> _Available data_:
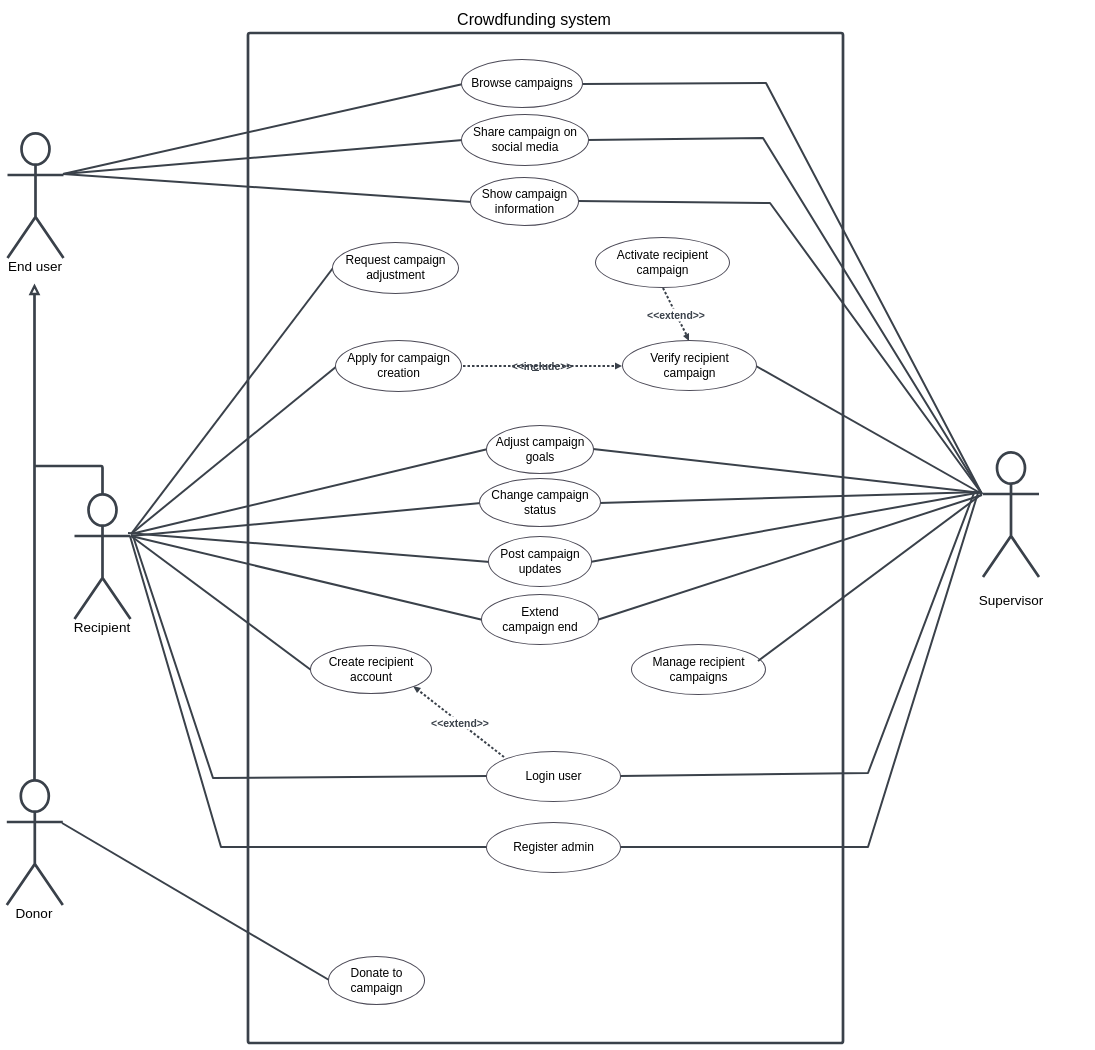
<!DOCTYPE html>
<html lang="en">
<head>
<meta charset="utf-8">
<title>Crowdfunding system use case diagram</title>
<style>
:root {
  --line: #3a414a;
  --outline: #4c4a57;
  --text: #000;
  --paper: #fff;
}
* { box-sizing: border-box; }
html, body { margin: 0; }
body { width: 1095px; height: 1050px; overflow: hidden; background: var(--paper); }
.diagram {
  position: relative;
  width: 1095px;
  height: 1050px;
  overflow: hidden;
  background: var(--paper);
  color: var(--text);
  font-family: "Liberation Sans", Arial, sans-serif;
}
.system-title {
  position: absolute;
  left: 248px;
  top: 10px;
  width: 572px;
  margin: 0;
  font-size: 16px;
  line-height: 20px;
  font-weight: 400;
  text-align: center;
}
.connections { position: absolute; left: 0; top: 0; fill: none; stroke: var(--line); }
.boundary, .actors, .generalization { stroke-width: 2.7; }
.associations { stroke-width: 2; stroke-linejoin: round; }
.dependencies { stroke-width: 2; stroke-dasharray: 2.5 2; }
.arrowheads { fill: var(--line); stroke: none; }
.use-case {
  position: absolute;
  display: flex;
  align-items: center;
  justify-content: center;
  border: 1.4px solid var(--outline);
  border-radius: 50%;
  background: var(--paper);
  font-size: 12px;
  line-height: 15px;
  text-align: center;
  white-space: nowrap;
}
.actor-name, .stereotype {
  position: absolute;
  transform: translate(-50%, -50%);
  white-space: nowrap;
}
.actor-name { font-size: 13.5px; line-height: 16px; }
.stereotype {
  background: var(--paper);
  color: var(--line);
  font-size: 10.4px;
  line-height: 13px;
  font-weight: 700;
}
</style>
</head>
<body>
<main class="diagram">
  <h1 class="system-title">Crowdfunding system</h1>

  <svg class="connections" width="1095" height="1050" viewBox="0 0 1095 1050" aria-hidden="true">
    <defs>
      <g id="actor">
        <ellipse cx="0" cy="16" rx="14" ry="15.7"/>
        <path d="M0 32V84M-28 42H28M-28 125L0 84L28 125"/>
      </g>
    </defs>

    <rect class="boundary" x="248" y="33" width="595" height="1010" rx="2"/>

    <g class="associations">
      <g id="end-user-links">
        <path d="M63 174L463 84"/>
        <path d="M63 174L463 140"/>
        <path d="M63 174L472 202"/>
      </g>
      <g id="recipient-links">
        <path d="M131 534L333 268"/>
        <path d="M131 534L337 366"/>
        <path d="M131 534L488 449"/>
        <path d="M131 536L481 503"/>
        <path d="M128 533L490 562"/>
        <path d="M131 536L483 620"/>
        <path d="M131 536L311 670"/>
        <path d="M133 536L213 778L488 776"/>
        <path d="M130 536L221 847H488"/>
      </g>
      <path id="donor-link" d="M62 823L329 980"/>
      <g id="supervisor-links">
        <path d="M582 84L766 83L982 494"/>
        <path d="M587 140L763 138L982 494"/>
        <path d="M577 201L770 203L982 494"/>
        <path d="M756 366L982 494"/>
        <path d="M593 449L982 493"/>
        <path d="M599 503L982 492"/>
        <path d="M590 562L982 492"/>
        <path d="M597 620L982 495"/>
        <path d="M974 493L868 773L620 776"/>
        <path d="M978 493L868 847H620"/>
      </g>
    </g>

    <g class="dependencies">
      <path d="M663 288L687 336"/>
      <path d="M463 366H617"/>
      <path d="M504 757L418 690"/>
    </g>
    <g class="arrowheads">
      <path d="M689 341L683 336L689 333Z"/>
      <path d="M622 366L615 362.5V369.5Z"/>
      <path d="M413 686L421 688L417 693Z"/>
    </g>

    <g class="generalization">
      <path d="M34.5 780V294M34.5 466H101Q102.5 466 102.5 468V494"/>
      <path d="M34.5 286L30.5 294H38.5Z" fill="#fff" stroke-width="2.3"/>
    </g>

    <g class="actors">
      <use href="#actor" x="35.5" y="133"/>
      <use href="#actor" x="102.5" y="494"/>
      <use href="#actor" x="1011" y="452"/>
      <use href="#actor" x="34.8" y="780"/>
    </g>
  </svg>

  <div class="use-case" style="left:461px;top:59px;width:122px;height:49px">Browse campaigns</div>
  <div class="use-case" style="left:461px;top:114px;width:128px;height:52px">Share campaign on<br>social media</div>
  <div class="use-case" style="left:470px;top:177px;width:109px;height:49px">Show campaign<br>information</div>
  <div class="use-case" style="left:332px;top:242px;width:127px;height:52px">Request campaign<br>adjustment</div>
  <div class="use-case" style="left:595px;top:237px;width:135px;height:51px">Activate recipient<br>campaign</div>
  <div class="use-case" style="left:335px;top:340px;width:127px;height:52px">Apply for campaign<br>creation</div>
  <div class="use-case" style="left:622px;top:340px;width:135px;height:51px">Verify recipient<br>campaign</div>
  <div class="use-case" style="left:486px;top:425px;width:108px;height:49px">Adjust campaign<br>goals</div>
  <div class="use-case" style="left:479px;top:478px;width:122px;height:49px">Change campaign<br>status</div>
  <div class="use-case" style="left:488px;top:536px;width:104px;height:51px">Post campaign<br>updates</div>
  <div class="use-case" style="left:481px;top:594px;width:118px;height:51px">Extend<br>campaign end</div>
  <div class="use-case" style="left:310px;top:645px;width:122px;height:49px">Create recipient<br>account</div>
  <div class="use-case" style="left:631px;top:644px;width:135px;height:51px">Manage recipient<br>campaigns</div>
  <div class="use-case" style="left:486px;top:751px;width:135px;height:51px">Login user</div>
  <div class="use-case" style="left:486px;top:822px;width:135px;height:51px">Register admin</div>
  <div class="use-case" style="left:328px;top:956px;width:97px;height:49px">Donate to<br>campaign</div>

  <svg class="connections" width="1095" height="1050" viewBox="0 0 1095 1050" aria-hidden="true">
    <path class="associations" d="M758 661L982 494"/>
    <path d="M532 370.5H539" stroke-width="1"/>
  </svg>

  <span class="stereotype" style="left:676px;top:315px">&lt;&lt;extend&gt;&gt;</span>
  <span class="stereotype" style="left:542px;top:366px;background:none">&lt;&lt;include&gt;&gt;</span>
  <span class="stereotype" style="left:460px;top:723px">&lt;&lt;extend&gt;&gt;</span>

  <span class="actor-name" style="left:35px;top:267px">End user</span>
  <span class="actor-name" style="left:102px;top:628px">Recipient</span>
  <span class="actor-name" style="left:1011px;top:601px">Supervisor</span>
  <span class="actor-name" style="left:34px;top:914px">Donor</span>
</main>
</body>
</html>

> _How to complete this task_: Do not include images; quote all of the entries above exactly.

> _Reply to the exercise_:
<!DOCTYPE html>
<html lang="en">
<head>
<meta charset="utf-8">
<title>Crowdfunding system use case diagram</title>
<style>
:root {
  --line: #3a414a;
  --outline: #4c4a57;
  --text: #000;
  --paper: #fff;
}
* { box-sizing: border-box; }
html, body { margin: 0; }
body { width: 1095px; height: 1050px; overflow: hidden; background: var(--paper); }
.diagram {
  position: relative;
  width: 1095px;
  height: 1050px;
  overflow: hidden;
  background: var(--paper);
  color: var(--text);
  font-family: "Liberation Sans", Arial, sans-serif;
}
.system-title {
  position: absolute;
  left: 248px;
  top: 10px;
  width: 572px;
  margin: 0;
  font-size: 16px;
  line-height: 20px;
  font-weight: 400;
  text-align: center;
}
.connections { position: absolute; left: 0; top: 0; fill: none; stroke: var(--line); }
.boundary, .actors, .generalization { stroke-width: 2.7; }
.associations { stroke-width: 2; stroke-linejoin: round; }
.dependencies { stroke-width: 2; stroke-dasharray: 2.5 2; }
.arrowheads { fill: var(--line); stroke: none; }
.use-case {
  position: absolute;
  display: flex;
  align-items: center;
  justify-content: center;
  border: 1.4px solid var(--outline);
  border-radius: 50%;
  background: var(--paper);
  font-size: 12px;
  line-height: 15px;
  text-align: center;
  white-space: nowrap;
}
.actor-name, .stereotype {
  position: absolute;
  transform: translate(-50%, -50%);
  white-space: nowrap;
}
.actor-name { font-size: 13.5px; line-height: 16px; }
.stereotype {
  background: var(--paper);
  color: var(--line);
  font-size: 10.4px;
  line-height: 13px;
  font-weight: 700;
}
</style>
</head>
<body>
<main class="diagram">
  <h1 class="system-title">Crowdfunding system</h1>

  <svg class="connections" width="1095" height="1050" viewBox="0 0 1095 1050" aria-hidden="true">
    <defs>
      <g id="actor">
        <ellipse cx="0" cy="16" rx="14" ry="15.7"/>
        <path d="M0 32V84M-28 42H28M-28 125L0 84L28 125"/>
      </g>
    </defs>

    <rect class="boundary" x="248" y="33" width="595" height="1010" rx="2"/>

    <g class="associations">
      <g id="end-user-links">
        <path d="M63 174L463 84"/>
        <path d="M63 174L463 140"/>
        <path d="M63 174L472 202"/>
      </g>
      <g id="recipient-links">
        <path d="M131 534L333 268"/>
        <path d="M131 534L337 366"/>
        <path d="M131 534L488 449"/>
        <path d="M131 536L481 503"/>
        <path d="M128 533L490 562"/>
        <path d="M131 536L483 620"/>
        <path d="M131 536L311 670"/>
        <path d="M133 536L213 778L488 776"/>
        <path d="M130 536L221 847H488"/>
      </g>
      <path id="donor-link" d="M62 823L329 980"/>
      <g id="supervisor-links">
        <path d="M582 84L766 83L982 494"/>
        <path d="M587 140L763 138L982 494"/>
        <path d="M577 201L770 203L982 494"/>
        <path d="M756 366L982 494"/>
        <path d="M593 449L982 493"/>
        <path d="M599 503L982 492"/>
        <path d="M590 562L982 492"/>
        <path d="M597 620L982 495"/>
        <path d="M974 493L868 773L620 776"/>
        <path d="M978 493L868 847H620"/>
      </g>
    </g>

    <g class="dependencies">
      <path d="M663 288L687 336"/>
      <path d="M463 366H617"/>
      <path d="M504 757L418 690"/>
    </g>
    <g class="arrowheads">
      <path d="M689 341L683 336L689 333Z"/>
      <path d="M622 366L615 362.5V369.5Z"/>
      <path d="M413 686L421 688L417 693Z"/>
    </g>

    <g class="generalization">
      <path d="M34.5 780V294M34.5 466H101Q102.5 466 102.5 468V494"/>
      <path d="M34.5 286L30.5 294H38.5Z" fill="#fff" stroke-width="2.3"/>
    </g>

    <g class="actors">
      <use href="#actor" x="35.5" y="133"/>
      <use href="#actor" x="102.5" y="494"/>
      <use href="#actor" x="1011" y="452"/>
      <use href="#actor" x="34.8" y="780"/>
    </g>
  </svg>

  <div class="use-case" style="left:461px;top:59px;width:122px;height:49px">Browse campaigns</div>
  <div class="use-case" style="left:461px;top:114px;width:128px;height:52px">Share campaign on<br>social media</div>
  <div class="use-case" style="left:470px;top:177px;width:109px;height:49px">Show campaign<br>information</div>
  <div class="use-case" style="left:332px;top:242px;width:127px;height:52px">Request campaign<br>adjustment</div>
  <div class="use-case" style="left:595px;top:237px;width:135px;height:51px">Activate recipient<br>campaign</div>
  <div class="use-case" style="left:335px;top:340px;width:127px;height:52px">Apply for campaign<br>creation</div>
  <div class="use-case" style="left:622px;top:340px;width:135px;height:51px">Verify recipient<br>campaign</div>
  <div class="use-case" style="left:486px;top:425px;width:108px;height:49px">Adjust campaign<br>goals</div>
  <div class="use-case" style="left:479px;top:478px;width:122px;height:49px">Change campaign<br>status</div>
  <div class="use-case" style="left:488px;top:536px;width:104px;height:51px">Post campaign<br>updates</div>
  <div class="use-case" style="left:481px;top:594px;width:118px;height:51px">Extend<br>campaign end</div>
  <div class="use-case" style="left:310px;top:645px;width:122px;height:49px">Create recipient<br>account</div>
  <div class="use-case" style="left:631px;top:644px;width:135px;height:51px">Manage recipient<br>campaigns</div>
  <div class="use-case" style="left:486px;top:751px;width:135px;height:51px">Login user</div>
  <div class="use-case" style="left:486px;top:822px;width:135px;height:51px">Register admin</div>
  <div class="use-case" style="left:328px;top:956px;width:97px;height:49px">Donate to<br>campaign</div>

  <svg class="connections" width="1095" height="1050" viewBox="0 0 1095 1050" aria-hidden="true">
    <path class="associations" d="M758 661L982 494"/>
    <path d="M532 370.5H539" stroke-width="1"/>
  </svg>

  <span class="stereotype" style="left:676px;top:315px">&lt;&lt;extend&gt;&gt;</span>
  <span class="stereotype" style="left:542px;top:366px;background:none">&lt;&lt;include&gt;&gt;</span>
  <span class="stereotype" style="left:460px;top:723px">&lt;&lt;extend&gt;&gt;</span>

  <span class="actor-name" style="left:35px;top:267px">End user</span>
  <span class="actor-name" style="left:102px;top:628px">Recipient</span>
  <span class="actor-name" style="left:1011px;top:601px">Supervisor</span>
  <span class="actor-name" style="left:34px;top:914px">Donor</span>
</main>
</body>
</html>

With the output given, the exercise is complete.